[Records from a dataset]
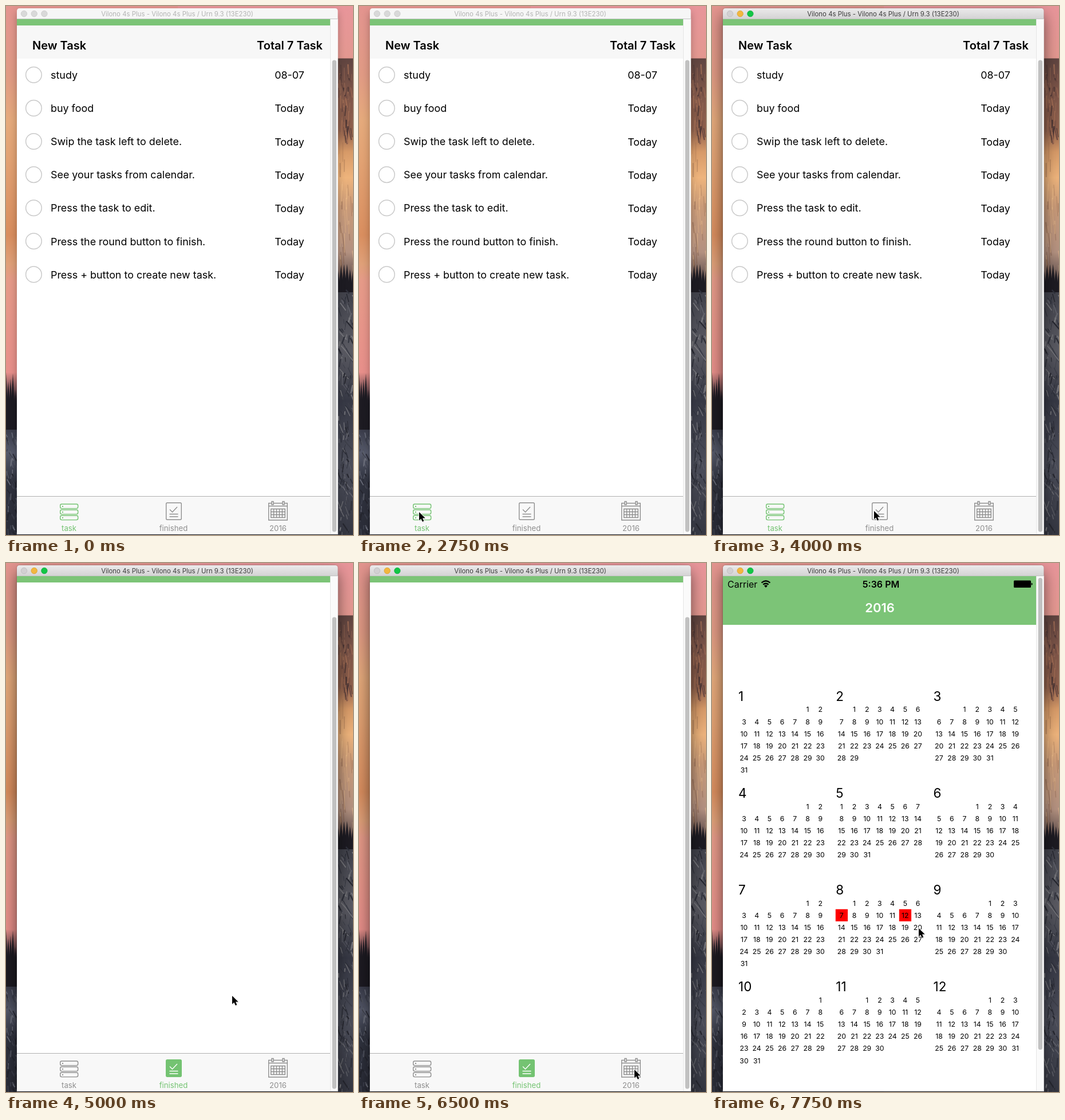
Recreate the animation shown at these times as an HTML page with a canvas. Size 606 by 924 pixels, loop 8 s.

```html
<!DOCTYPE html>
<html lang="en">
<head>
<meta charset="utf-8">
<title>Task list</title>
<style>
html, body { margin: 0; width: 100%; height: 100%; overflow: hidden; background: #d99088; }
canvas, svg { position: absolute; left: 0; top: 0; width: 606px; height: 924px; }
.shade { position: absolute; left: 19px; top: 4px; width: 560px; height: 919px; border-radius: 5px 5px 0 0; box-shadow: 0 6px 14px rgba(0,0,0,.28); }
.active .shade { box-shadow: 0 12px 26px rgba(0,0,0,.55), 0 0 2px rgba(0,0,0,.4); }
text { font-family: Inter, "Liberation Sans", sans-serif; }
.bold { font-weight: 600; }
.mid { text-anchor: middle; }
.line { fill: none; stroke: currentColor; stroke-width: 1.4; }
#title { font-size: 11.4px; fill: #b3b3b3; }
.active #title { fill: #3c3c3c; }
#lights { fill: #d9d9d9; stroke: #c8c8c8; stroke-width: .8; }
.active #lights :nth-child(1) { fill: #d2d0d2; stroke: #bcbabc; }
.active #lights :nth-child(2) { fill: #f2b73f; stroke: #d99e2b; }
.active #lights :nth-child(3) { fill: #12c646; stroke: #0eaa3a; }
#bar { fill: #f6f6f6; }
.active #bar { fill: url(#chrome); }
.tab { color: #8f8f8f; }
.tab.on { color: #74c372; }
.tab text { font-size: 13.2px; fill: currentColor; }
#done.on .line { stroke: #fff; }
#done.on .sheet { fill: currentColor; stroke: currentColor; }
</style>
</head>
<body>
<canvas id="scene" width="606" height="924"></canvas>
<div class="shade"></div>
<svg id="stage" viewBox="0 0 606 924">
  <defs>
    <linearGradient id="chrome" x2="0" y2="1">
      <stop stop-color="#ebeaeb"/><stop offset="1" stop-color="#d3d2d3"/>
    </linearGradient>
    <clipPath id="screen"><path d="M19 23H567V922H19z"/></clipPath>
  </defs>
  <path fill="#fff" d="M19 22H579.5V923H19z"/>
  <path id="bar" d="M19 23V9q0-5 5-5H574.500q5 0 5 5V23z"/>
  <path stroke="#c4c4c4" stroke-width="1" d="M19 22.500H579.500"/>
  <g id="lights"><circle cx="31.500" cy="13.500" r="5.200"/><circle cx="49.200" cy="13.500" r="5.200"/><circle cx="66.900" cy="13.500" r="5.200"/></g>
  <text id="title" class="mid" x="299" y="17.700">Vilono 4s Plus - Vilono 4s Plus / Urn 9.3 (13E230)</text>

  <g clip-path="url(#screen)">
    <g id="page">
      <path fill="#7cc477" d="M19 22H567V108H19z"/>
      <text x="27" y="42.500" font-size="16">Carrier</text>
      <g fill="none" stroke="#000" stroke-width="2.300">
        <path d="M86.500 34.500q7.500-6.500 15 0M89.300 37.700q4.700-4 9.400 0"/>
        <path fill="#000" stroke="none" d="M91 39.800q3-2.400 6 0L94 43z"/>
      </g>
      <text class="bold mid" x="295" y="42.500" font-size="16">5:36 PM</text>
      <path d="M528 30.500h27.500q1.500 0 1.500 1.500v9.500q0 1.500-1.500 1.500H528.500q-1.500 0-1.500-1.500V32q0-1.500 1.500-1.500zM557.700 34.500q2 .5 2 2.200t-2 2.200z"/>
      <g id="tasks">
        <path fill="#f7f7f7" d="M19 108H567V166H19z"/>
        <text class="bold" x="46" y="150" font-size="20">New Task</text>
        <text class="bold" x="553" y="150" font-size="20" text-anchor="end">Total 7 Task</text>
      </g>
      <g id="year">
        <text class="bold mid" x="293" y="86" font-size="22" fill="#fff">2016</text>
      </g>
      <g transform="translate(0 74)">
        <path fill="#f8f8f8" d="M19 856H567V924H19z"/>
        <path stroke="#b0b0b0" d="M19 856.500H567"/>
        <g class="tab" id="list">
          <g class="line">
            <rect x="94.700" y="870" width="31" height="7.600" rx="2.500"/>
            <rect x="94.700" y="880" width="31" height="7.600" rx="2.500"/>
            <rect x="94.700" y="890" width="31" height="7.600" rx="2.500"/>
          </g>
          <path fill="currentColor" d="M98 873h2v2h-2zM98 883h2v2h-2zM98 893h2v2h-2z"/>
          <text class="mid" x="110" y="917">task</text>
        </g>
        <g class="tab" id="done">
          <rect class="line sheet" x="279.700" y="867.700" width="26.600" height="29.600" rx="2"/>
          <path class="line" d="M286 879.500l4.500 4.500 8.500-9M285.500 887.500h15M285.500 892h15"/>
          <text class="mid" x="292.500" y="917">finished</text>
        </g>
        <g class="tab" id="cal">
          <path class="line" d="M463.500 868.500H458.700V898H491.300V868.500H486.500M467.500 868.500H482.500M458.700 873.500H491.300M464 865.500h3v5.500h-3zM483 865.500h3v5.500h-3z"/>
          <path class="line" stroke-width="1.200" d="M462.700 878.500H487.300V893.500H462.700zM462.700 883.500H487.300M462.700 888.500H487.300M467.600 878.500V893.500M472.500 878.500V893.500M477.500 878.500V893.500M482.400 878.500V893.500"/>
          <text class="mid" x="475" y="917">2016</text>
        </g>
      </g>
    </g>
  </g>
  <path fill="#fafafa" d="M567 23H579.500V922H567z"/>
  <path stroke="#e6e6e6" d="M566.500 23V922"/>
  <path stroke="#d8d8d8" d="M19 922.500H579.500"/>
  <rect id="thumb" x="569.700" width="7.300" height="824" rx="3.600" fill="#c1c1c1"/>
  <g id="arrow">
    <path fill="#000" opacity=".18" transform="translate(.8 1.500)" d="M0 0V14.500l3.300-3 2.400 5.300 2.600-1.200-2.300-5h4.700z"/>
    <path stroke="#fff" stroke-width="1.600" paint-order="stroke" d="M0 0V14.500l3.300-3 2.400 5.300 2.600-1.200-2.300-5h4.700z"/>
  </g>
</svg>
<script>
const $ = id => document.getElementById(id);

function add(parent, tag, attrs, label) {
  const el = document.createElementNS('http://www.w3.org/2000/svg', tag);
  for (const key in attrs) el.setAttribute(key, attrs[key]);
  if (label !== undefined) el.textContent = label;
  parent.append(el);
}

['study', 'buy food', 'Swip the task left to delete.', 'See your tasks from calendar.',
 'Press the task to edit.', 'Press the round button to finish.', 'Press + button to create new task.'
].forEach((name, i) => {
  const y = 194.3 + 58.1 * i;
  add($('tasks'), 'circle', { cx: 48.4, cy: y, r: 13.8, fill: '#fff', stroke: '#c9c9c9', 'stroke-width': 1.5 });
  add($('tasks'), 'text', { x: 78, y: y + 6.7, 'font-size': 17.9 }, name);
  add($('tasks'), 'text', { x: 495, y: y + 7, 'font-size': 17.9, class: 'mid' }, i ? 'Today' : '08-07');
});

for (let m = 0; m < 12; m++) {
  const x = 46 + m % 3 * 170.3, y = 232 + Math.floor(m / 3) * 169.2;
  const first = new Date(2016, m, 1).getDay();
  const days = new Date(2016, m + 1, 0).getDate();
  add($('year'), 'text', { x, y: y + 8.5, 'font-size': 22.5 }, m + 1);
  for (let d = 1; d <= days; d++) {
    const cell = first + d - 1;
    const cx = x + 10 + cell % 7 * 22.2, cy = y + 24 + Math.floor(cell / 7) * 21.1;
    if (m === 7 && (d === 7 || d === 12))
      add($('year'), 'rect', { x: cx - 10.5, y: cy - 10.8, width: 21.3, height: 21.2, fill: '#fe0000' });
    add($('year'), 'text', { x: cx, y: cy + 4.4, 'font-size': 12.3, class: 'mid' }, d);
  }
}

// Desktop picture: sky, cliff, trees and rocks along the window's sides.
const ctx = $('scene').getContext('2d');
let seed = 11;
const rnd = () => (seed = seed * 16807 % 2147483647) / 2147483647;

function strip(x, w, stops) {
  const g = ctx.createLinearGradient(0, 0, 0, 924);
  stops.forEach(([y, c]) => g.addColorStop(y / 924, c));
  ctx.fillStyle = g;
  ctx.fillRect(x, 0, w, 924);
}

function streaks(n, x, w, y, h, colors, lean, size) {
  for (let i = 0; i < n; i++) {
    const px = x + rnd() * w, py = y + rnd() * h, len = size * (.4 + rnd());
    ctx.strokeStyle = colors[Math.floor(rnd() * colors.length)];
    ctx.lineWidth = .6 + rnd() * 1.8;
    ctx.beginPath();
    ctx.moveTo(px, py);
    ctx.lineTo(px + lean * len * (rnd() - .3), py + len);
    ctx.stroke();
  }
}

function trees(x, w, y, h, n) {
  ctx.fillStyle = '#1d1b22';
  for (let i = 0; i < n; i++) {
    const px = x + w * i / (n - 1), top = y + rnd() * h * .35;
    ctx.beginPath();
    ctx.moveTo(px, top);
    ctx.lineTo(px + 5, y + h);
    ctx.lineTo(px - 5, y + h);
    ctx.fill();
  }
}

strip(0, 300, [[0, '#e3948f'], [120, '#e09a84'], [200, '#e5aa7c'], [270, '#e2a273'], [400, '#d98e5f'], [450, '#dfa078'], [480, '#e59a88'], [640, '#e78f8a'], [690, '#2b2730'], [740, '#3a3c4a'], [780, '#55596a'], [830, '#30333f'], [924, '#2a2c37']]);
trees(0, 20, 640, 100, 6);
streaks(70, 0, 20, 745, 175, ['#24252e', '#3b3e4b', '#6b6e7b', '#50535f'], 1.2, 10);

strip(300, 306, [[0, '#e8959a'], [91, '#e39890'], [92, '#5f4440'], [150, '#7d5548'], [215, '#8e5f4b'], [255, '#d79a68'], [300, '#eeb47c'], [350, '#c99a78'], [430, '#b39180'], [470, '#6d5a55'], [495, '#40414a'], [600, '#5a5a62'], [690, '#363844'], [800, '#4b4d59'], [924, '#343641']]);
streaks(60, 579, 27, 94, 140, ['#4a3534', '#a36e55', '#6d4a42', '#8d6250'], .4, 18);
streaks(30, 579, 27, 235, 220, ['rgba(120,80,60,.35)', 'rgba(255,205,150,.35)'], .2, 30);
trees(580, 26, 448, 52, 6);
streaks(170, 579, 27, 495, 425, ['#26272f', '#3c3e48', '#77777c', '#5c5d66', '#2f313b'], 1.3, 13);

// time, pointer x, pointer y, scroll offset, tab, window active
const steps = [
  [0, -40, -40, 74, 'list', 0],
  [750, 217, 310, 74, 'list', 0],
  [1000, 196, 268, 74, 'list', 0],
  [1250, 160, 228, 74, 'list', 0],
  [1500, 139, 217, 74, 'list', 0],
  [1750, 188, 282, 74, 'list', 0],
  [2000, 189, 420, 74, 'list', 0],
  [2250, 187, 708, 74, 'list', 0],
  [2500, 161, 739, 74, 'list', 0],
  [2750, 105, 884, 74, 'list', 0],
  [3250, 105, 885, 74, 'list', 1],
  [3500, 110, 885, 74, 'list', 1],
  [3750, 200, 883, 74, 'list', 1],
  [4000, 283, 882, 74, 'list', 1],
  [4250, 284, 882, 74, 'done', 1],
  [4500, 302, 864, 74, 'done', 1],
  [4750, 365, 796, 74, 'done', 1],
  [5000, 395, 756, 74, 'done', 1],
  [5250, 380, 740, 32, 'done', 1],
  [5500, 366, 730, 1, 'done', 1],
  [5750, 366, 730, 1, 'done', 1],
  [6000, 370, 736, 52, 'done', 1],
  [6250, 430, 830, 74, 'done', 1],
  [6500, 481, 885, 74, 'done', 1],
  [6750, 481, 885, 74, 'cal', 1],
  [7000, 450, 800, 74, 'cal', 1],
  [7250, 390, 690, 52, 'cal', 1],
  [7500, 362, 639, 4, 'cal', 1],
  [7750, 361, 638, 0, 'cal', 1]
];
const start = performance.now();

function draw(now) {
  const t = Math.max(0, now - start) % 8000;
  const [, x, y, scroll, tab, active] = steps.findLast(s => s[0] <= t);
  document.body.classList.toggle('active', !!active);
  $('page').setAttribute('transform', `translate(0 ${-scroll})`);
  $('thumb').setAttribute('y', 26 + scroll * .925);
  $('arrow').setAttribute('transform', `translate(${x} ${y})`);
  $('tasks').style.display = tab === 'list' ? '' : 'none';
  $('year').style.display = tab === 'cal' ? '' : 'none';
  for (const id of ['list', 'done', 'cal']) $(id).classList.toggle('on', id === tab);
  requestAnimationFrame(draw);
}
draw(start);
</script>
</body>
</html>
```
==
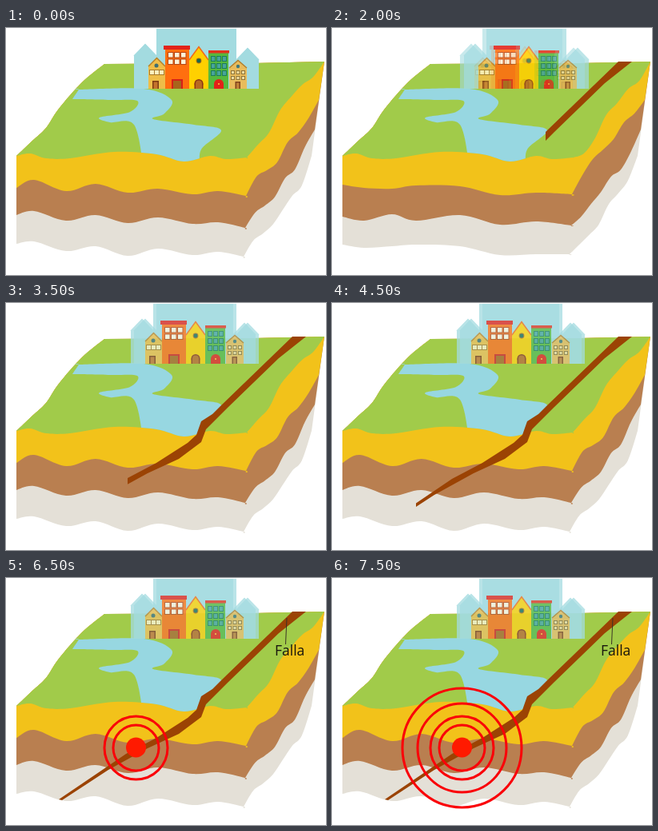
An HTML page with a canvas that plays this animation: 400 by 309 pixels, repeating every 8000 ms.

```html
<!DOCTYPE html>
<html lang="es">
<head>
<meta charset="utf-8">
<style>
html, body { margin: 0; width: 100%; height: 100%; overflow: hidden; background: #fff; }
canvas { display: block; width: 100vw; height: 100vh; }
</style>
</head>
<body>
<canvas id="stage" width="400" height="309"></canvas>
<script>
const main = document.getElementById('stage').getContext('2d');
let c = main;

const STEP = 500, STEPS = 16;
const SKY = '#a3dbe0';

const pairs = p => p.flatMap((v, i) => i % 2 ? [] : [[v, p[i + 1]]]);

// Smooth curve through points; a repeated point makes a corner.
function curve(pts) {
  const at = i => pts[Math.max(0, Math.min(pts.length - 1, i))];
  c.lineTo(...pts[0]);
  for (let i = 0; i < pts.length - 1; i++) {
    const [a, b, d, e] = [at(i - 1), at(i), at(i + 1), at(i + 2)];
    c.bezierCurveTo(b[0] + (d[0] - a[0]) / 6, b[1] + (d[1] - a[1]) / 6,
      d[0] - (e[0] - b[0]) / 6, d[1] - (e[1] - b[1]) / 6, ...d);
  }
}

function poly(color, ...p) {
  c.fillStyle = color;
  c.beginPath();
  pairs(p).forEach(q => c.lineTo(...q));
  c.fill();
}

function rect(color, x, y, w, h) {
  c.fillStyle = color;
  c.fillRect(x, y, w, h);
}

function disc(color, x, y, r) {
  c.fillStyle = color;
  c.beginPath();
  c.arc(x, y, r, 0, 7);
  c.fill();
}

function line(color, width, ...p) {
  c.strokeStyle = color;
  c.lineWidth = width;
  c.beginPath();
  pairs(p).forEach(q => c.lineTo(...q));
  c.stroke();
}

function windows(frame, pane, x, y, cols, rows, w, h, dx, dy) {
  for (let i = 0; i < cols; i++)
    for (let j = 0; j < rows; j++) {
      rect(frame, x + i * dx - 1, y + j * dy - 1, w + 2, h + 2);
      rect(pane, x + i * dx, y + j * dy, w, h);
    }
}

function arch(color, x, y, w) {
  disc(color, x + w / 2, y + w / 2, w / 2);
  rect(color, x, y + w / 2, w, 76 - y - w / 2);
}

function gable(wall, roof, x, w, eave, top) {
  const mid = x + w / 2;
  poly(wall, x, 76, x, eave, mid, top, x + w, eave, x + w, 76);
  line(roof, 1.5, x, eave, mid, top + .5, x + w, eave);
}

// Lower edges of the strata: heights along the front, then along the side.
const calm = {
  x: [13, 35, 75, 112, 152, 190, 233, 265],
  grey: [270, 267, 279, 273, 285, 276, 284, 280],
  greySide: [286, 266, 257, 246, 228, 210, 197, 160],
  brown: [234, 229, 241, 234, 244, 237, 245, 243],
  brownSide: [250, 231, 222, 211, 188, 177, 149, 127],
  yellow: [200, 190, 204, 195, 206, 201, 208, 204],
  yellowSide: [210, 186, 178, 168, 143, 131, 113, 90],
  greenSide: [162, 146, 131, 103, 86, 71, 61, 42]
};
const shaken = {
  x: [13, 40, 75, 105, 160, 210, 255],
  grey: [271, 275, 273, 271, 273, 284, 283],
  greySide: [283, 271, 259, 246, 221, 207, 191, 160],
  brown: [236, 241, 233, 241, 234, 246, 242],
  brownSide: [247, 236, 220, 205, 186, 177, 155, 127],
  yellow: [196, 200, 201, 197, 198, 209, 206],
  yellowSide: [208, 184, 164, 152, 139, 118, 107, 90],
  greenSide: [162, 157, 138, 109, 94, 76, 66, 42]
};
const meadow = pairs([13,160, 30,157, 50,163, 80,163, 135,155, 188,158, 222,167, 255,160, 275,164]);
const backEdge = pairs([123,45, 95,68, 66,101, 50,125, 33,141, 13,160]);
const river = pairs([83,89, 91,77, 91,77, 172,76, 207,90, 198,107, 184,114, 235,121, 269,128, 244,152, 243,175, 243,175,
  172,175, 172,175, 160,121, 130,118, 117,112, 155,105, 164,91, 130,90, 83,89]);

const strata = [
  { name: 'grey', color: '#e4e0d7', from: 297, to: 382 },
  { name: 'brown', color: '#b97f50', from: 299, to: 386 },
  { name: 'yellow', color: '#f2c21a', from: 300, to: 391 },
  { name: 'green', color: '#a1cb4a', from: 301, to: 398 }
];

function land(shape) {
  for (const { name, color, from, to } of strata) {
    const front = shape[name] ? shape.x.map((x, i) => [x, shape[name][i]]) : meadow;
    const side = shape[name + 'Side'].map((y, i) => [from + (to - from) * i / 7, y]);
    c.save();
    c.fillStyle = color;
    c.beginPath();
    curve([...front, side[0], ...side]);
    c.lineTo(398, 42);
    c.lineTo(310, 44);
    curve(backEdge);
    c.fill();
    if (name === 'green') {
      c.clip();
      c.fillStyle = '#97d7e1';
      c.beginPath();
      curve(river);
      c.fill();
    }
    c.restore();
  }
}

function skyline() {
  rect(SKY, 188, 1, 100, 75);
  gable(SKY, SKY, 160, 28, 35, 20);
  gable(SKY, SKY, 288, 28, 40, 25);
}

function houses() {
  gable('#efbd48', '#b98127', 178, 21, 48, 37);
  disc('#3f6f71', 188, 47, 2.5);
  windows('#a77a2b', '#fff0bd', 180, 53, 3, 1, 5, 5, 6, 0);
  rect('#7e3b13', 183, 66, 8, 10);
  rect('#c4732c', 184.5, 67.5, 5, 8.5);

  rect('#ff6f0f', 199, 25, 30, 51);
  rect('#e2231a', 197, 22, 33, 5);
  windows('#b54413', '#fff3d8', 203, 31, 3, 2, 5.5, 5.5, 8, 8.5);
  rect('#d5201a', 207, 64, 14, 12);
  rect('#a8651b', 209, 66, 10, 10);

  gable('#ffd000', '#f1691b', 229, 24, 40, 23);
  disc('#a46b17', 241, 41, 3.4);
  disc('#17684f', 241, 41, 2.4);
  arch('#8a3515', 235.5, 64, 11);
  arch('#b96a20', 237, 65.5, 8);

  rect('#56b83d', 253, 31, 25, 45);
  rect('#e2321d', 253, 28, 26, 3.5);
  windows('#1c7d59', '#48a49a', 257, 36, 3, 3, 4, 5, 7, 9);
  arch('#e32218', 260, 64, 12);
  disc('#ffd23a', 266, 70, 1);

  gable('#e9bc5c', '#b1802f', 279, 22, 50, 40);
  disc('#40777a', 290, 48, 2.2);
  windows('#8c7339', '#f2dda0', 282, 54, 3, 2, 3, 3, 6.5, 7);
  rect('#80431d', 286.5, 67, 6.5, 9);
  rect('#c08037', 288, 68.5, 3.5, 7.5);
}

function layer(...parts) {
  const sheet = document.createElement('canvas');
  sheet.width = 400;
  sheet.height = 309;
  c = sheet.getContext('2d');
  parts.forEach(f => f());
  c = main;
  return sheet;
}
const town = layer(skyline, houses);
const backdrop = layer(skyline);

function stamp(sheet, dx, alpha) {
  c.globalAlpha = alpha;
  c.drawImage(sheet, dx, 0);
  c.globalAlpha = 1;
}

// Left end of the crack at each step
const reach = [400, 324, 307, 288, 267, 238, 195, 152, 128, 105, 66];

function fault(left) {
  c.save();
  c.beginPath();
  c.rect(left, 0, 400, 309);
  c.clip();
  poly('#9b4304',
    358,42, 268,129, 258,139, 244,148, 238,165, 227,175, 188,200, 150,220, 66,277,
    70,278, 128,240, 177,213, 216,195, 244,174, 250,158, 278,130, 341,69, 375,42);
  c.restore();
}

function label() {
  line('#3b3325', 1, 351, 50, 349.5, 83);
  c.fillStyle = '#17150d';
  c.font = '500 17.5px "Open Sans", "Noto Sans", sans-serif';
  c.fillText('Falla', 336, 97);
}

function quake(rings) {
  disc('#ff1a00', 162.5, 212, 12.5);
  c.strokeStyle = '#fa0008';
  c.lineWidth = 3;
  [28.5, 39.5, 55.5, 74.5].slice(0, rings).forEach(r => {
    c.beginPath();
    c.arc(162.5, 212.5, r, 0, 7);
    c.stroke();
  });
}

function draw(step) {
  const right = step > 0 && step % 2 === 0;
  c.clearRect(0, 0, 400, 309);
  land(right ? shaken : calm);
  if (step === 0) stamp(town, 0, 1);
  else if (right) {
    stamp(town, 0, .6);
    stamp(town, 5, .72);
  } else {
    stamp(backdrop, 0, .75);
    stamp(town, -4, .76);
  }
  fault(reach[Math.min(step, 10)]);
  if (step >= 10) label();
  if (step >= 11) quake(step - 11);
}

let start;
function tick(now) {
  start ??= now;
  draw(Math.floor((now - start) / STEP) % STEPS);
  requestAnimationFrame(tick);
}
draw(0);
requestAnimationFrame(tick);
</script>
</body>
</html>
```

Work instruction: Please report all lines in the entries where "display" appears.

Problem solution:
  $('tasks').style.display = tab === 'list' ? '' : 'none';
  $('year').style.display = tab === 'cal' ? '' : 'none';
canvas { display: block; width: 100vw; height: 100vh; }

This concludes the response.